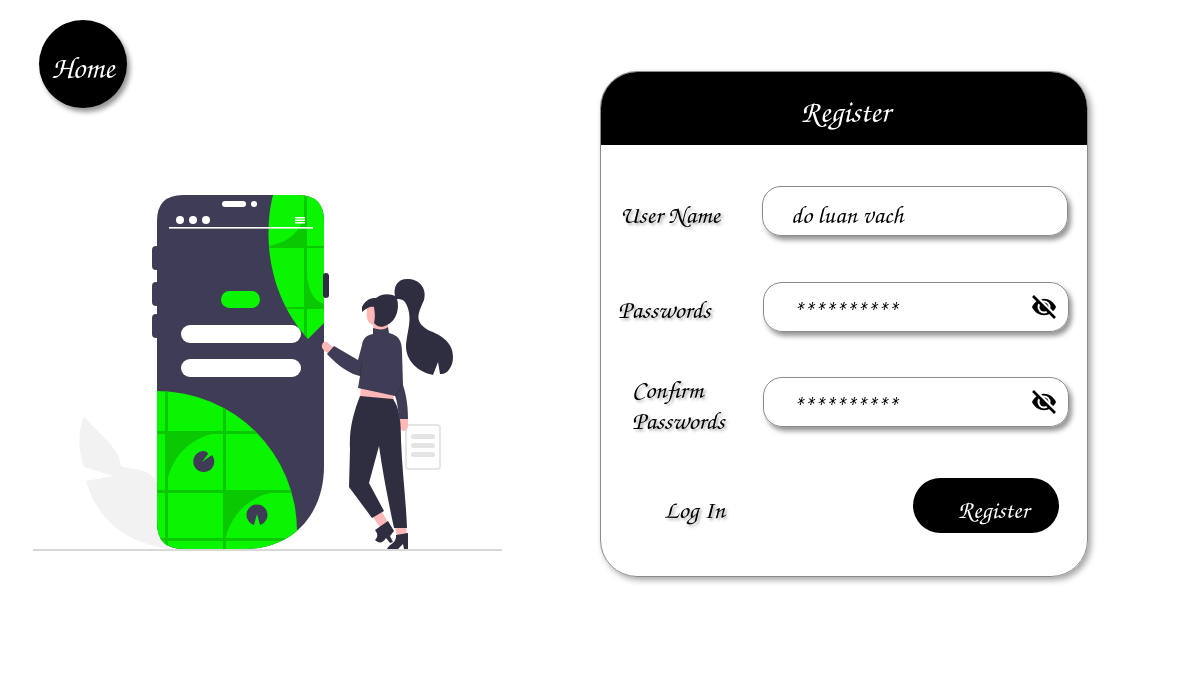
<!DOCTYPE html>
<html lang="en">
<head>
<meta charset="utf-8">
<title>Register</title>
<style>
:root {
  --ink: #000;
  --paper: #fff;
  --line: #8a8a8a;
  --green: #0af500;
  --green-deep: #0ac802;
  --navy: #3f3d56;
  --night: #2f2e41;
  --skin: #ffb8b8;
  --mist: #f2f2f2;
  --shadow: 3px 4px 5px rgba(0, 0, 0, .42);
}
* { box-sizing: border-box; margin: 0; }
body {
  position: relative;
  width: 1200px;
  height: 675px;
  overflow: hidden;
  background: var(--paper);
  color: var(--ink);
  font: 25px/31px "TeX Gyre Chorus", cursive;
}
a { color: inherit; text-decoration: none; }
.home {
  position: absolute;
  left: 39px;
  top: 20px;
  width: 88px;
  height: 88px;
  display: flex;
  align-items: center;
  justify-content: center;
  padding-top: 4px;
  border-radius: 50%;
  background: var(--ink);
  color: var(--paper);
  font-size: 31px;
  box-shadow: var(--shadow);
}
.illustration { position: absolute; left: 30px; top: 185px; }
.card {
  position: absolute;
  left: 600px;
  top: 71px;
  width: 488px;
  height: 506px;
  display: grid;
  grid-template-rows: 73px 1fr;
  overflow: hidden;
  border: 1px solid var(--line);
  border-radius: 37px;
  background: var(--paper);
}
.card-shadow {
  position: absolute;
  left: 600px;
  top: 71px;
  width: 488px;
  height: 506px;
  border-radius: 37px;
  box-shadow: 3px 3px 6px rgba(0, 0, 0, .36);
}
.card-head {
  display: flex;
  align-items: center;
  justify-content: center;
  padding: 4px 0 0 3px;
  background: var(--ink);
  color: var(--paper);
}
h1 { font-size: 31.5px; font-weight: 400; }
.form {
  display: grid;
  grid-template-rows: 96px 95px 96px 110px;
  padding-top: 18px;
}
.row {
  display: grid;
  grid-template-columns: 162px 306px;
  align-items: center;
}
.row-name { grid-template-columns: 161px 306px; }
.label { padding: 4px 0 0 17px; text-shadow: 2px 2px 3px rgba(0, 0, 0, .35); }
.row-name .label { padding-left: 19px; }
.row-confirm .label { padding-left: 31px; }
.field {
  height: 50px;
  display: flex;
  align-items: center;
  justify-content: space-between;
  padding: 0 11px 0 28px;
  border: 1px solid var(--line);
  border-radius: 19px;
  box-shadow: var(--shadow);
}
.field span { padding-top: 5px; }
.actions {
  display: flex;
  align-items: center;
  justify-content: space-between;
  padding: 0 28px 0 63px;
}
.login { padding-top: 6px; text-shadow: 2px 2px 3px rgba(0, 0, 0, .35); }
.submit {
  width: 146px;
  height: 55px;
  display: flex;
  align-items: center;
  padding: 6px 0 0 45px;
  border-radius: 28px;
  background: var(--ink);
  color: var(--paper);
}
</style>
</head>
<body>
<a class="home" href="#">Home</a>

<svg class="illustration" width="480" height="370" viewBox="30 185 480 370" role="img" aria-label="Woman with a ponytail tapping a tall phone">
  <defs>
    <clipPath id="phone-shape">
      <path d="M157 221Q157 195 183 195H298Q324 195 324 221V466C324 515 292 549 245 549H183Q157 549 157 523Z"/>
    </clipPath>
    <clipPath id="leaf-top"><path d="M273 195C264 230 265 292 308 339L324 323V195Z"/></clipPath>
    <clipPath id="leaf-bottom"><circle cx="157" cy="531" r="140"/></clipPath>
    <path id="corner" d="M0 58V0H58C26 2 2 26 0 58Z"/>
  </defs>

  <g id="feather" fill="var(--mist)">
    <path d="M84 416C76 436 80 456 84 467L113 476L86 481C97 519 125 543 170 549C168 520 166 490 150 474C140 468 128 469 121 466C119 446 98 434 84 416Z"/>
  </g>

  <g id="phone">
    <g fill="var(--navy)">
      <rect x="152" y="246" width="10" height="24" rx="4"/>
      <rect x="152" y="282" width="10" height="24" rx="4"/>
      <rect x="152" y="314" width="10" height="24" rx="4"/>
    </g>
    <g clip-path="url(#phone-shape)">
      <rect x="157" y="195" width="168" height="355" fill="var(--navy)"/>
      <g clip-path="url(#leaf-top)">
        <rect x="260" y="190" width="70" height="155" fill="var(--green)"/>
        <g fill="var(--green-deep)">
          <path d="M262 247C290 244 304 230 306 206V247Z"/>
          <path d="M306 308V265C307 290 313 301 325 304V308Z"/>
          <path d="M304 195H307V345H304ZM260 246H325V248H260ZM260 307H325V309H260Z"/>
        </g>
      </g>
      <g clip-path="url(#leaf-bottom)">
        <rect x="157" y="390" width="142" height="160" fill="var(--green)"/>
        <g fill="var(--green-deep)">
          <use href="#corner" x="166" y="432"/>
          <use href="#corner" x="224" y="491"/>
          <path d="M165 390H168V550H165ZM223 390H226V550H223ZM157 431H299V434H157ZM157 490H299V493H157ZM157 538H299V541H157Z"/>
        </g>
        <path d="M202 462L212 455A10.5 10.5 0 1 1 204 451Q208 452 208 454Z" fill="var(--navy)"/>
        <path d="M257 514L260 525A10.5 10.5 0 1 0 254 525Z" fill="var(--navy)"/>
      </g>
    </g>
    <rect x="323" y="273" width="6" height="25" rx="3" fill="var(--night)"/>
    <g fill="var(--paper)">
      <rect x="222" y="201" width="24" height="6" rx="3"/>
      <circle cx="254" cy="204" r="3"/>
      <circle cx="180" cy="220" r="4"/>
      <circle cx="193" cy="220" r="4"/>
      <circle cx="206" cy="220" r="4"/>
      <rect x="169" y="227" width="144" height="1.6"/>
      <path d="M295 217H305V218.5H295ZM295 219.500H305V221H295ZM295 222H305V223.500H295Z"/>
      <rect x="181" y="325" width="120" height="18" rx="9"/>
      <rect x="181" y="359" width="120" height="18" rx="9"/>
    </g>
    <rect x="221" y="291" width="39" height="17" rx="8.500" fill="var(--green)"/>
  </g>

  <path id="ground" d="M33 550H502" stroke="#cbcbcb" stroke-width="1.600"/>

  <g id="clipboard">
    <rect x="406" y="425" width="34" height="44" rx="3" fill="var(--paper)" stroke="#e6e6e6" stroke-width="2"/>
    <g fill="#e4e4e4">
      <rect x="411" y="434" width="24" height="5" rx="2.500"/>
      <rect x="411" y="443" width="24" height="5" rx="2.500"/>
      <rect x="411" y="452" width="24" height="5" rx="2.500"/>
    </g>
  </g>

  <g id="woman">
    <g fill="var(--skin)">
      <path d="M367 309C366 317 367 323 373 325L374 331H388V303H370Z"/>
      <path d="M361 384L360 398L394 401L393 390Z"/>
      <path d="M322 345C323 341 327 341 329 344L334 348L329 354C325 351 321 349 322 345Z"/>
      <path d="M400 418H408V427C406 432 402 432 400 428Z"/>
      <path d="M373 517L382 512L389 524L381 529Z"/>
      <path d="M395 525H406L407 538H397Z"/>
    </g>
    <g id="hair" fill="var(--night)">
      <path d="M362 307C366 299 371 298 376 298C383 293 390 294 395 296C393 286 398 278 409 279C421 280 427 290 424 300C419 312 413 321 428 330C443 336 453 343 453 357C453 367 447 375 440 374L438 362L433 375C418 372 406 361 406 346C407 330 414 317 405 302C402 299 400 299 397 299C400 309 396 321 387 325C382 328 377 327 374 323C376 315 374 309 374 307C370 306 367 308 362 312Z"/>
    </g>
    <path id="trousers" d="M360 396C353 414 349 430 350 449L349 487L372 518L384 511L369 483L379 446C383 474 388 500 394 528H407C406 500 402 470 401 440C401 424 400 408 393 399Z" fill="var(--night)"/>
    <g id="jumper" fill="var(--navy)">
      <path d="M373 328C379 330 385 330 388 327L389 333C398 335 402 340 402 352L403 385C407 397 408 409 408 419H399C398 408 397 400 395 396L358 388L360 376C350 374 338 366 327 354L334 346L358 360L362 345C363 338 367 335 373 334Z"/>
      <path d="M360 376L362 361M402 384L396 396" fill="none" stroke="var(--night)" stroke-width=".800"/>
    </g>
    <g id="boots" fill="var(--night)">
      <path d="M375 530L388 521L394 531L390 536L393 542L390 543L386 538C383 543 379 544 375 540C378 537 378 534 375 530Z"/>
      <path d="M396 535L408 533V549H404L403 544L398 549H387C389 544 397 543 396 535Z"/>
    </g>
  </g>
</svg>

<svg width="0" height="0" style="position:absolute" aria-hidden="true">
  <defs>
    <g id="hidden-eye">
      <path d="M1 13C6 2 20 2 25 13C20 24 6 24 1 13Z" fill="var(--ink)"/>
      <circle cx="13" cy="13" r="6.500" fill="var(--paper)"/>
      <circle cx="13" cy="13" r="4.500" fill="var(--ink)"/>
      <path d="M5 2L26 23" stroke="var(--paper)" stroke-width="3"/>
      <path d="M2 2L24 24" stroke="var(--ink)" stroke-width="2.600"/>
    </g>
  </defs>
</svg>

<div class="card-shadow"></div>
<main class="card">
  <header class="card-head"><h1>Register</h1></header>
  <section class="form">
    <div class="row row-name">
      <div class="label">User Name</div>
      <div class="field"><span>do luan vach</span></div>
    </div>
    <div class="row">
      <div class="label">Passwords</div>
      <div class="field"><span>**********</span><svg width="26" height="26" viewBox="0 0 26 26" role="img" aria-label="Hidden"><use href="#hidden-eye"/></svg></div>
    </div>
    <div class="row row-confirm">
      <div class="label">Confirm<br>Passwords</div>
      <div class="field"><span>**********</span><svg width="26" height="26" viewBox="0 0 26 26" role="img" aria-label="Hidden"><use href="#hidden-eye"/></svg></div>
    </div>
    <div class="actions">
      <a class="login" href="#">Log In</a>
      <a class="submit" href="#">Register</a>
    </div>
  </section>
</main>
</body>
</html>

### REQUIREMENT
Report the lines above that have the word "Register" in them.

### TASK RESPONSE
<title>Register</title>
  <header class="card-head"><h1>Register</h1></header>
      <a class="submit" href="#">Register</a>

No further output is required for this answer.